[Stored data entries]
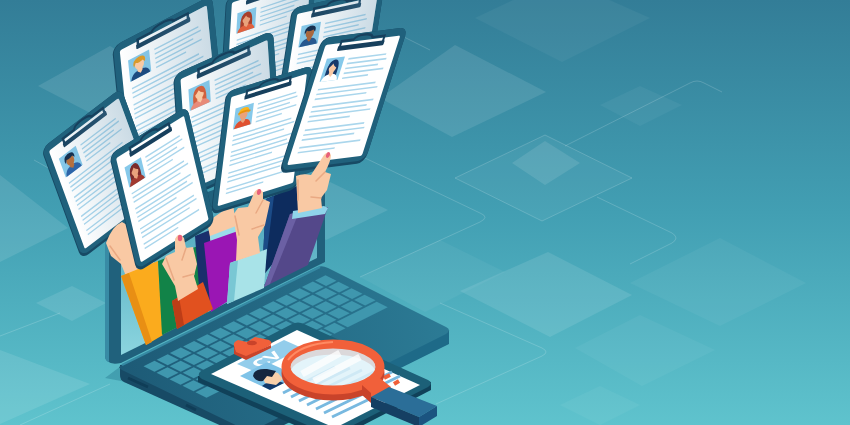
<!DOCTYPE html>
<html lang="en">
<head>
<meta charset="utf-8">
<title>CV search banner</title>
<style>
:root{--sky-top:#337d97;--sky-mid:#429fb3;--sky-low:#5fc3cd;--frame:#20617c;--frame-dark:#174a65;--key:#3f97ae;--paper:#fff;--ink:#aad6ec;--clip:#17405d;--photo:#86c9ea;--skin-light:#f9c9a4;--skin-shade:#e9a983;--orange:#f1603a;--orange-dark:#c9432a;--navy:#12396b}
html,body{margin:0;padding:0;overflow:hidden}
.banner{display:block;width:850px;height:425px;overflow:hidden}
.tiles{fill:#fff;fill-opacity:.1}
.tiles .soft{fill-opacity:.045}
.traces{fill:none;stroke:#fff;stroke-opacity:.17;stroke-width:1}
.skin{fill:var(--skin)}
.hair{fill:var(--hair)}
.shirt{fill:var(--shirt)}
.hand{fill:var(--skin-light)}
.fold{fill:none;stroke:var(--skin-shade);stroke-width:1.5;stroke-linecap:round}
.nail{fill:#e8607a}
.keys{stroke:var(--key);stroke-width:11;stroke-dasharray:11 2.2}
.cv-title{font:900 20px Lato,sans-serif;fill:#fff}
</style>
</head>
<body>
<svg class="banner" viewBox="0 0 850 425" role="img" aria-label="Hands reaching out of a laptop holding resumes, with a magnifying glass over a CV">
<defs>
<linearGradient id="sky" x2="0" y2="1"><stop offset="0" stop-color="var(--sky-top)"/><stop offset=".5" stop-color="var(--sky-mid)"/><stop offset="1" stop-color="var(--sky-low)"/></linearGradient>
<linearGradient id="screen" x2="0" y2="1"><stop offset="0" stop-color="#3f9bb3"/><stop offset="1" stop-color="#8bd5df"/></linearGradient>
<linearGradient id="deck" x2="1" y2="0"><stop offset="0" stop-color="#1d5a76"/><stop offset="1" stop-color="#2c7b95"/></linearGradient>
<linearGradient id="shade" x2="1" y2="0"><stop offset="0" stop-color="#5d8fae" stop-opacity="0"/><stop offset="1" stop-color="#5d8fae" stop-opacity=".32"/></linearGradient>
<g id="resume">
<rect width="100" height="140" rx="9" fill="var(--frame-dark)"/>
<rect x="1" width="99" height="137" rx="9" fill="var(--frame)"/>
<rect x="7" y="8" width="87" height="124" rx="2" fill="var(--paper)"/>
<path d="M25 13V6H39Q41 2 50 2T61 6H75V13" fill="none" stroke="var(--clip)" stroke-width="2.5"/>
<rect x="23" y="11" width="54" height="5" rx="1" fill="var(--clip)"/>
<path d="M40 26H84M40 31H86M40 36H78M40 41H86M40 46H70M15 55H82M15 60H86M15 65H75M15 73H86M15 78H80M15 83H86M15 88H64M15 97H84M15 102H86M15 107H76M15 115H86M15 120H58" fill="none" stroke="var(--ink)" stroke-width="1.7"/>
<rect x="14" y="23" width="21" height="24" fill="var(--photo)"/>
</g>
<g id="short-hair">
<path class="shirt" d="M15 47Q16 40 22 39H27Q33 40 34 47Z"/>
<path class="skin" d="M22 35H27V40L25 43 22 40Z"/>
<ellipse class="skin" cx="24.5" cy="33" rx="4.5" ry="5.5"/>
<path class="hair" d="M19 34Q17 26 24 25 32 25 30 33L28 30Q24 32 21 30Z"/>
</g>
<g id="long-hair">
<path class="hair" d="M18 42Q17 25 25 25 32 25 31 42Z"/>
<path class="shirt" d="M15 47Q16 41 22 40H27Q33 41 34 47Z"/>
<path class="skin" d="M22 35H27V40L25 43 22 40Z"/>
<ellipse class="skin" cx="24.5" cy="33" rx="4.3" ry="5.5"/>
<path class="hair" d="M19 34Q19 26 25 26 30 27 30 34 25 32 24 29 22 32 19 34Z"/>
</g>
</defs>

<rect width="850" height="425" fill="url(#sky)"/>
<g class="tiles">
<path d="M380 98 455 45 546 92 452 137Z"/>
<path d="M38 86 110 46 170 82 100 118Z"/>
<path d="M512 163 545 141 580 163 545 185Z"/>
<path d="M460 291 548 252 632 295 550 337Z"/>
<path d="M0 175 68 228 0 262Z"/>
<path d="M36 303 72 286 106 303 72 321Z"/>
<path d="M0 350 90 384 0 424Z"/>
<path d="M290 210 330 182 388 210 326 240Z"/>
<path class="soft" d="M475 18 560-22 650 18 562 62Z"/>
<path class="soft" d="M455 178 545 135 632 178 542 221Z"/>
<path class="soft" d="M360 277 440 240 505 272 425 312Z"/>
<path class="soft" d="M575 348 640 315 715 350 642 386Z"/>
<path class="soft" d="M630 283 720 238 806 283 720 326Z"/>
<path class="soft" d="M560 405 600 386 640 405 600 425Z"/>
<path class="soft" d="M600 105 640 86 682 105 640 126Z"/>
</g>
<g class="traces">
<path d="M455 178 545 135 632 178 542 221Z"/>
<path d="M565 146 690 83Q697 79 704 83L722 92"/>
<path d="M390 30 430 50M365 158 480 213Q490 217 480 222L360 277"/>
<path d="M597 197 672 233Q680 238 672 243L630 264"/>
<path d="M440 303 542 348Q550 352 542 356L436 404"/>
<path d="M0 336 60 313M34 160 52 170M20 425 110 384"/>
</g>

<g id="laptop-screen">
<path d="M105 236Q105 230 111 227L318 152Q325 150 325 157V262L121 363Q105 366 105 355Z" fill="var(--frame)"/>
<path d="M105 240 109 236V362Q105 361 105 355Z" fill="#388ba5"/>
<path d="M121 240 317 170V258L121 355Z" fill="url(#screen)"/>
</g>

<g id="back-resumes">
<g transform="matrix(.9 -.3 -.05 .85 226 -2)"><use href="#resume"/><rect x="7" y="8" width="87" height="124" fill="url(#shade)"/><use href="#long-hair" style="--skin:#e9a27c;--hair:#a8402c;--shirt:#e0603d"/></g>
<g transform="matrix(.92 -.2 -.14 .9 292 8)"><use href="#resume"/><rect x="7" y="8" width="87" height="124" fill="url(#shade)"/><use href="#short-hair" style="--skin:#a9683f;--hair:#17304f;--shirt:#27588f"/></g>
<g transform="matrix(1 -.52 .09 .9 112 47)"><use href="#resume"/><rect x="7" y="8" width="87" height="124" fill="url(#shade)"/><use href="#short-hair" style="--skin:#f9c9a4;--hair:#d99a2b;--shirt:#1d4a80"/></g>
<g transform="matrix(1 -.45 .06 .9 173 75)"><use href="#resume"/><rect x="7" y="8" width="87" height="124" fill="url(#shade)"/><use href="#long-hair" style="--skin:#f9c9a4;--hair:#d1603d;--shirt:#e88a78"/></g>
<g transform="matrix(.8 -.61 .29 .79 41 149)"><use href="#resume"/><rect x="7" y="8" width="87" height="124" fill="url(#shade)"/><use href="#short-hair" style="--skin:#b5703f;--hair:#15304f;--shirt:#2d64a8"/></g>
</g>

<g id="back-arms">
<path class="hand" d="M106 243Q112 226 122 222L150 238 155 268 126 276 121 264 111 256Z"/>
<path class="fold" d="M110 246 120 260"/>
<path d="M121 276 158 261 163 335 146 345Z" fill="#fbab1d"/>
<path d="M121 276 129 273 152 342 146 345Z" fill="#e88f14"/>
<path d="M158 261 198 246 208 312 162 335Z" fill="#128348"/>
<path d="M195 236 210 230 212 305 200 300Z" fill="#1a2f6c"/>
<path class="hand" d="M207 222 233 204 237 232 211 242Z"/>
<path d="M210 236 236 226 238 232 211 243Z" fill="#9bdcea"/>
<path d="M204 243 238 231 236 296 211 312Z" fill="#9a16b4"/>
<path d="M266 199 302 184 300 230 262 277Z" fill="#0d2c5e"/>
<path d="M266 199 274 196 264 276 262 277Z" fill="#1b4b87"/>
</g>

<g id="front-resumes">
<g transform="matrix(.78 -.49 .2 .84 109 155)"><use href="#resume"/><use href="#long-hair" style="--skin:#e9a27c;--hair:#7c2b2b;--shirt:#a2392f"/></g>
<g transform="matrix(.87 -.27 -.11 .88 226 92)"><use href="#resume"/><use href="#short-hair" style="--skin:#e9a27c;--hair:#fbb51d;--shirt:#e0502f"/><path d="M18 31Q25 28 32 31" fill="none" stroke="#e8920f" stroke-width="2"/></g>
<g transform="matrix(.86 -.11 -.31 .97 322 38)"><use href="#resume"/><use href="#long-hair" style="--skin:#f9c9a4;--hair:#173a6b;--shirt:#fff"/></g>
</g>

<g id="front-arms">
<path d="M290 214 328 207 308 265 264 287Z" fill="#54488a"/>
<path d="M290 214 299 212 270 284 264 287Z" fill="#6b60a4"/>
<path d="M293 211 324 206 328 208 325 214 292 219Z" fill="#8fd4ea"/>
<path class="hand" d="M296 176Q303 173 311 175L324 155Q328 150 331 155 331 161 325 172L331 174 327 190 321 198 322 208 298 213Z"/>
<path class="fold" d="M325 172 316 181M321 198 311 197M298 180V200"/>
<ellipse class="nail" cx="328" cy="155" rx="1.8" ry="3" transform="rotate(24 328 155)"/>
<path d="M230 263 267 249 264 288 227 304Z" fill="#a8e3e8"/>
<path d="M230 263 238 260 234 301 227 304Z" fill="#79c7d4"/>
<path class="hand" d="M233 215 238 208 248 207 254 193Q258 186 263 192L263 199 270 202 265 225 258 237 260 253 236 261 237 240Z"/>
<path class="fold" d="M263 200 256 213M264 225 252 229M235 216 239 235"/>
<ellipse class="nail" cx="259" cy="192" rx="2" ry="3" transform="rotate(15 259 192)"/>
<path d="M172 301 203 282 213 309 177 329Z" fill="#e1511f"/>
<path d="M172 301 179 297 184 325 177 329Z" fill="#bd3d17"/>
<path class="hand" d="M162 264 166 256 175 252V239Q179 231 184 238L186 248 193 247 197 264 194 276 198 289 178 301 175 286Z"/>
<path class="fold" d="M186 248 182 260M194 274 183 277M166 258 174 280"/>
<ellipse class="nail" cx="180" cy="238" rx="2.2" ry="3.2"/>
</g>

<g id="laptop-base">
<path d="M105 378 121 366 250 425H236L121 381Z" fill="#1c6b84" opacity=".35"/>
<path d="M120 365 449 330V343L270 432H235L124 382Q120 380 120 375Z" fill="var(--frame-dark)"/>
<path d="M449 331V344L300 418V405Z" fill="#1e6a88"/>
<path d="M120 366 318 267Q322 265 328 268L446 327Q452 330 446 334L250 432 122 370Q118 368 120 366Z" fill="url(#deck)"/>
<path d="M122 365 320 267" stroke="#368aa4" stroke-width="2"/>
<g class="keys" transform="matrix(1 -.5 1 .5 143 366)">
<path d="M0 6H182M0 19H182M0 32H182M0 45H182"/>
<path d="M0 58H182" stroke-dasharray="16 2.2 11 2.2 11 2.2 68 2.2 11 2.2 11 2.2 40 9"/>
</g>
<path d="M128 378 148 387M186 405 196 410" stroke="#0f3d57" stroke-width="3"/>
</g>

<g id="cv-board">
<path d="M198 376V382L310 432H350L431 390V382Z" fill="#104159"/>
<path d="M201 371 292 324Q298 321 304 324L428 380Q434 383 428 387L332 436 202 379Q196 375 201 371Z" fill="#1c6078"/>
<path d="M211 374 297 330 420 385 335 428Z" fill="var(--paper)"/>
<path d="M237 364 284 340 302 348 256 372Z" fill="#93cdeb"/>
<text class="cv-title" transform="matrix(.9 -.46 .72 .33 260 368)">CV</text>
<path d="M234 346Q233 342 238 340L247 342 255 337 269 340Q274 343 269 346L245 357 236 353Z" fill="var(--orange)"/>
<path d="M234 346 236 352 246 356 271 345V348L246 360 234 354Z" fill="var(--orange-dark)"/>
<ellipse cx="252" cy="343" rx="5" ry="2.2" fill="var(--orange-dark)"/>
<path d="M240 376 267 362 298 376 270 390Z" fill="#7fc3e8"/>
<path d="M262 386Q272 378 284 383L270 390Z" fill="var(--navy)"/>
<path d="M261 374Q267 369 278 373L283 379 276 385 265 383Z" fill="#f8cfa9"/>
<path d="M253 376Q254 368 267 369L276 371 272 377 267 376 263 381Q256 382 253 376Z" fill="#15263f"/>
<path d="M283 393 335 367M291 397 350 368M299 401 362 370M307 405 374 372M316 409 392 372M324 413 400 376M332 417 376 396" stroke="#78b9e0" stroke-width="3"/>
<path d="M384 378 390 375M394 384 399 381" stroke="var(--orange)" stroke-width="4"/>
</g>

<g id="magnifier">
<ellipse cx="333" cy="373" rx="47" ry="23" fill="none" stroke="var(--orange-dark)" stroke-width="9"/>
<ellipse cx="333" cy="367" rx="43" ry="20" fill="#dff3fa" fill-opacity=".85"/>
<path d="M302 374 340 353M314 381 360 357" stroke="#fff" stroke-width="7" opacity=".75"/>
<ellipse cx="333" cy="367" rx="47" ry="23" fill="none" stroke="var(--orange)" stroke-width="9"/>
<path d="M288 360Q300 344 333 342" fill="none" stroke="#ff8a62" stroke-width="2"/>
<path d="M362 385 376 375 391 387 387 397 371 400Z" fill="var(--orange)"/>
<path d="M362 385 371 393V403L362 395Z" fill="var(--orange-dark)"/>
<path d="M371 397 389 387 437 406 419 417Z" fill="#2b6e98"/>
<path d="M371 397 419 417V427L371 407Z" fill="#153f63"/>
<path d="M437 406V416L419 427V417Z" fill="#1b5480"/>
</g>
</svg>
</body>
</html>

WORK INSTRUCTION: Give back exactly the lines above, from the line containing "376Q254 368 267" through the line containing "385 376 375", with both end lines and nothing more.

WRITTEN SOLUTION:
<path d="M253 376Q254 368 267 369L276 371 272 377 267 376 263 381Q256 382 253 376Z" fill="#15263f"/>
<path d="M283 393 335 367M291 397 350 368M299 401 362 370M307 405 374 372M316 409 392 372M324 413 400 376M332 417 376 396" stroke="#78b9e0" stroke-width="3"/>
<path d="M384 378 390 375M394 384 399 381" stroke="var(--orange)" stroke-width="4"/>
</g>

<g id="magnifier">
<ellipse cx="333" cy="373" rx="47" ry="23" fill="none" stroke="var(--orange-dark)" stroke-width="9"/>
<ellipse cx="333" cy="367" rx="43" ry="20" fill="#dff3fa" fill-opacity=".85"/>
<path d="M302 374 340 353M314 381 360 357" stroke="#fff" stroke-width="7" opacity=".75"/>
<ellipse cx="333" cy="367" rx="47" ry="23" fill="none" stroke="var(--orange)" stroke-width="9"/>
<path d="M288 360Q300 344 333 342" fill="none" stroke="#ff8a62" stroke-width="2"/>
<path d="M362 385 376 375 391 387 387 397 371 400Z" fill="var(--orange)"/>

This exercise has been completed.